Only the pictures are to be left out, and the rest of the entries should be reproduced exactly.

Saved data entries:
-- Opening Marker --
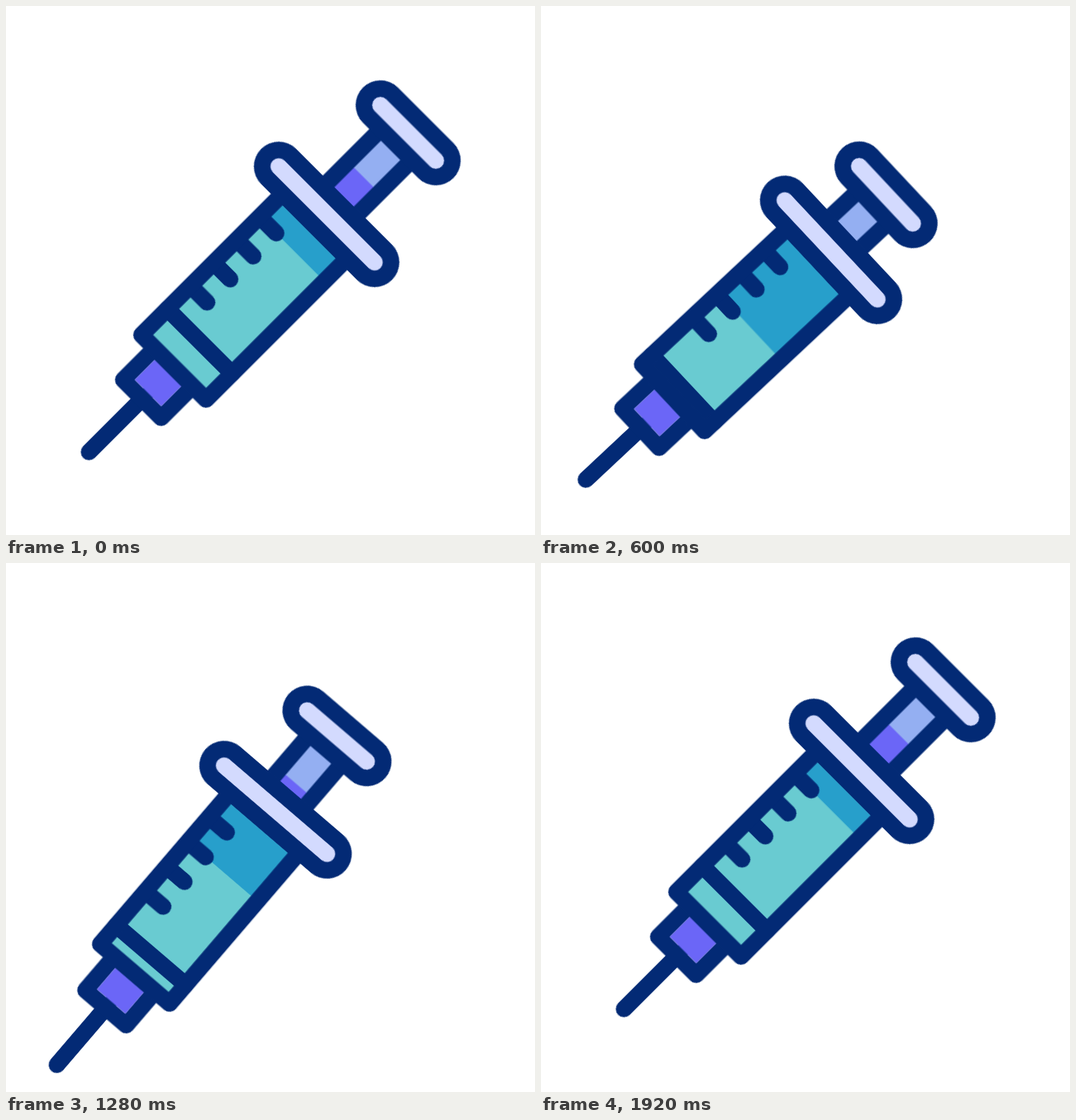
An HTML page that plays this animation: 640x640 px, repeating every 2.2 s.

```html
<!DOCTYPE html>
<html lang="en">
<head>
<meta charset="utf-8">
<title>Syringe</title>
<style>
  html, body { margin: 0; height: 100%; overflow: hidden; background: #fff; }
  svg { display: block; width: 100vw; height: 100vh; }

  .navy { fill: #032a75; }
  .teal { fill: #69cbd1; }
  .blue { fill: #279fcb; }
  .sky { fill: #94aff2; }
  .violet { fill: #6b66f7; }
  .line { fill: none; stroke: #032a75; stroke-width: 20; stroke-linecap: round; stroke-linejoin: round; }
  .thick { stroke-width: 60; }
  .shine { stroke: #d3dafe; }
  .spark { stroke: #ffcb4f; stroke-dasharray: 1 3; }

  .move, .tilt, .plunger, .liquid, .seal, .spark {
    animation: 2200ms cubic-bezier(.333, 0, .667, 1) infinite both;
  }
  .move { animation-name: move; }
  .tilt { animation-name: tilt; }
  .plunger { animation-name: plunger; }
  .liquid { animation-name: liquid; transform-origin: 0 -66.5px; }
  .seal { animation-name: seal; }
  .spark { animation-name: draw, show; animation-timing-function: ease-in-out, step-end; }

  /* Stab towards the lower left, settle, then pull back. */
  @keyframes move {
    0%, 17.27% { transform: translate(290.3px, 349.7px); }
    34.55% { transform: translate(225.8px, 413.6px); }
    41.82%, 54.55% { transform: translate(228.3px, 411.2px); }
    70.91%, 100% { transform: translate(290.3px, 349.7px); }
  }
  @keyframes tilt {
    0%, 9.09% { transform: rotate(45deg); }
    16.82% { transform: rotate(39.9deg); }
    27.73% { transform: rotate(46.9deg); }
    34.55% { transform: rotate(43.3deg); }
    41.82%, 50.91% { transform: rotate(45deg); }
    60.45% { transform: rotate(39.9deg); }
    71.36% { transform: rotate(46.9deg); }
    86.36%, 100% { transform: rotate(45deg); }
  }
  @keyframes plunger {
    0%, 17.27%, 67.73%, 100% { transform: none; }
    26.59%, 49.09% { transform: translate(-3.2px, 45.5px); }
  }
  @keyframes liquid {
    0%, 17.27%, 67.73%, 100% { transform: scaleY(1); }
    26.59%, 49.09% { transform: scaleY(3.56); }
  }
  @keyframes seal {
    0%, 17.27%, 67.73%, 100% { transform: none; }
    26.59%, 49.09% { transform: translateY(28.5px); }
  }
  @keyframes draw {
    0%, 41.82% { stroke-dashoffset: 1; }
    47.27%, 50.91% { stroke-dashoffset: 0; }
    56.36%, 100% { stroke-dashoffset: -1; }
  }
  @keyframes show {
    0%, 56.36%, 100% { opacity: 0; }
    41.82% { opacity: 1; }
  }
</style>
</head>
<body>
<svg viewBox="0 0 640 640">
  <path class="line spark" pathLength="1" d="M15.6 563L22.4 535"/>
  <g class="move"><g class="tilt"><g transform="translate(0 -42)">
    <path class="line" d="M0 215V310.4"/>
    <rect class="line" x="-32.5" y="165" width="65" height="54.5"/>
    <rect class="violet" x="-22.6" y="175" width="45.2" height="34.5"/>

    <g class="plunger">
      <rect class="navy" x="-36.5" y="-235" width="73" height="127"/>
      <rect class="sky" x="-16.5" y="-206" width="33" height="47"/>
      <rect class="violet" x="-16.5" y="-159.5" width="33" height="50"/>
      <path class="line thick" d="M-47.4-235.5H47.4"/>
      <path class="line shine" d="M-47.4-235.5H47.4"/>
    </g>

    <rect class="teal" x="-55.3" y="-70" width="110.6" height="235.5"/>
    <rect class="blue liquid" x="-55.3" y="-66.5" width="110.6" height="29.7"/>
    <path class="line seal" d="M-55 121H55"/>
    <path class="line" d="M-55-36.8h28M-55 2.6h28M-55 42h28M-55 81.4h28"/>
    <rect class="line" x="-55.3" y="-80" width="110.6" height="245.5"/>

    <path class="line thick" d="M-82-96H82"/>
    <path class="line shine" d="M-82-96H82"/>
  </g></g></g>
</svg>
</body>
</html>
```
-- Closing Marker --
● **Answer section**
An HTML page that plays this animation: 640x640 px, repeating every 2.2 s.

```html
<!DOCTYPE html>
<html lang="en">
<head>
<meta charset="utf-8">
<title>Syringe</title>
<style>
  html, body { margin: 0; height: 100%; overflow: hidden; background: #fff; }
  svg { display: block; width: 100vw; height: 100vh; }

  .navy { fill: #032a75; }
  .teal { fill: #69cbd1; }
  .blue { fill: #279fcb; }
  .sky { fill: #94aff2; }
  .violet { fill: #6b66f7; }
  .line { fill: none; stroke: #032a75; stroke-width: 20; stroke-linecap: round; stroke-linejoin: round; }
  .thick { stroke-width: 60; }
  .shine { stroke: #d3dafe; }
  .spark { stroke: #ffcb4f; stroke-dasharray: 1 3; }

  .move, .tilt, .plunger, .liquid, .seal, .spark {
    animation: 2200ms cubic-bezier(.333, 0, .667, 1) infinite both;
  }
  .move { animation-name: move; }
  .tilt { animation-name: tilt; }
  .plunger { animation-name: plunger; }
  .liquid { animation-name: liquid; transform-origin: 0 -66.5px; }
  .seal { animation-name: seal; }
  .spark { animation-name: draw, show; animation-timing-function: ease-in-out, step-end; }

  /* Stab towards the lower left, settle, then pull back. */
  @keyframes move {
    0%, 17.27% { transform: translate(290.3px, 349.7px); }
    34.55% { transform: translate(225.8px, 413.6px); }
    41.82%, 54.55% { transform: translate(228.3px, 411.2px); }
    70.91%, 100% { transform: translate(290.3px, 349.7px); }
  }
  @keyframes tilt {
    0%, 9.09% { transform: rotate(45deg); }
    16.82% { transform: rotate(39.9deg); }
    27.73% { transform: rotate(46.9deg); }
    34.55% { transform: rotate(43.3deg); }
    41.82%, 50.91% { transform: rotate(45deg); }
    60.45% { transform: rotate(39.9deg); }
    71.36% { transform: rotate(46.9deg); }
    86.36%, 100% { transform: rotate(45deg); }
  }
  @keyframes plunger {
    0%, 17.27%, 67.73%, 100% { transform: none; }
    26.59%, 49.09% { transform: translate(-3.2px, 45.5px); }
  }
  @keyframes liquid {
    0%, 17.27%, 67.73%, 100% { transform: scaleY(1); }
    26.59%, 49.09% { transform: scaleY(3.56); }
  }
  @keyframes seal {
    0%, 17.27%, 67.73%, 100% { transform: none; }
    26.59%, 49.09% { transform: translateY(28.5px); }
  }
  @keyframes draw {
    0%, 41.82% { stroke-dashoffset: 1; }
    47.27%, 50.91% { stroke-dashoffset: 0; }
    56.36%, 100% { stroke-dashoffset: -1; }
  }
  @keyframes show {
    0%, 56.36%, 100% { opacity: 0; }
    41.82% { opacity: 1; }
  }
</style>
</head>
<body>
<svg viewBox="0 0 640 640">
  <path class="line spark" pathLength="1" d="M15.6 563L22.4 535"/>
  <g class="move"><g class="tilt"><g transform="translate(0 -42)">
    <path class="line" d="M0 215V310.4"/>
    <rect class="line" x="-32.5" y="165" width="65" height="54.5"/>
    <rect class="violet" x="-22.6" y="175" width="45.2" height="34.5"/>

    <g class="plunger">
      <rect class="navy" x="-36.5" y="-235" width="73" height="127"/>
      <rect class="sky" x="-16.5" y="-206" width="33" height="47"/>
      <rect class="violet" x="-16.5" y="-159.5" width="33" height="50"/>
      <path class="line thick" d="M-47.4-235.5H47.4"/>
      <path class="line shine" d="M-47.4-235.5H47.4"/>
    </g>

    <rect class="teal" x="-55.3" y="-70" width="110.6" height="235.5"/>
    <rect class="blue liquid" x="-55.3" y="-66.5" width="110.6" height="29.7"/>
    <path class="line seal" d="M-55 121H55"/>
    <path class="line" d="M-55-36.8h28M-55 2.6h28M-55 42h28M-55 81.4h28"/>
    <rect class="line" x="-55.3" y="-80" width="110.6" height="245.5"/>

    <path class="line thick" d="M-82-96H82"/>
    <path class="line shine" d="M-82-96H82"/>
  </g></g></g>
</svg>
</body>
</html>
```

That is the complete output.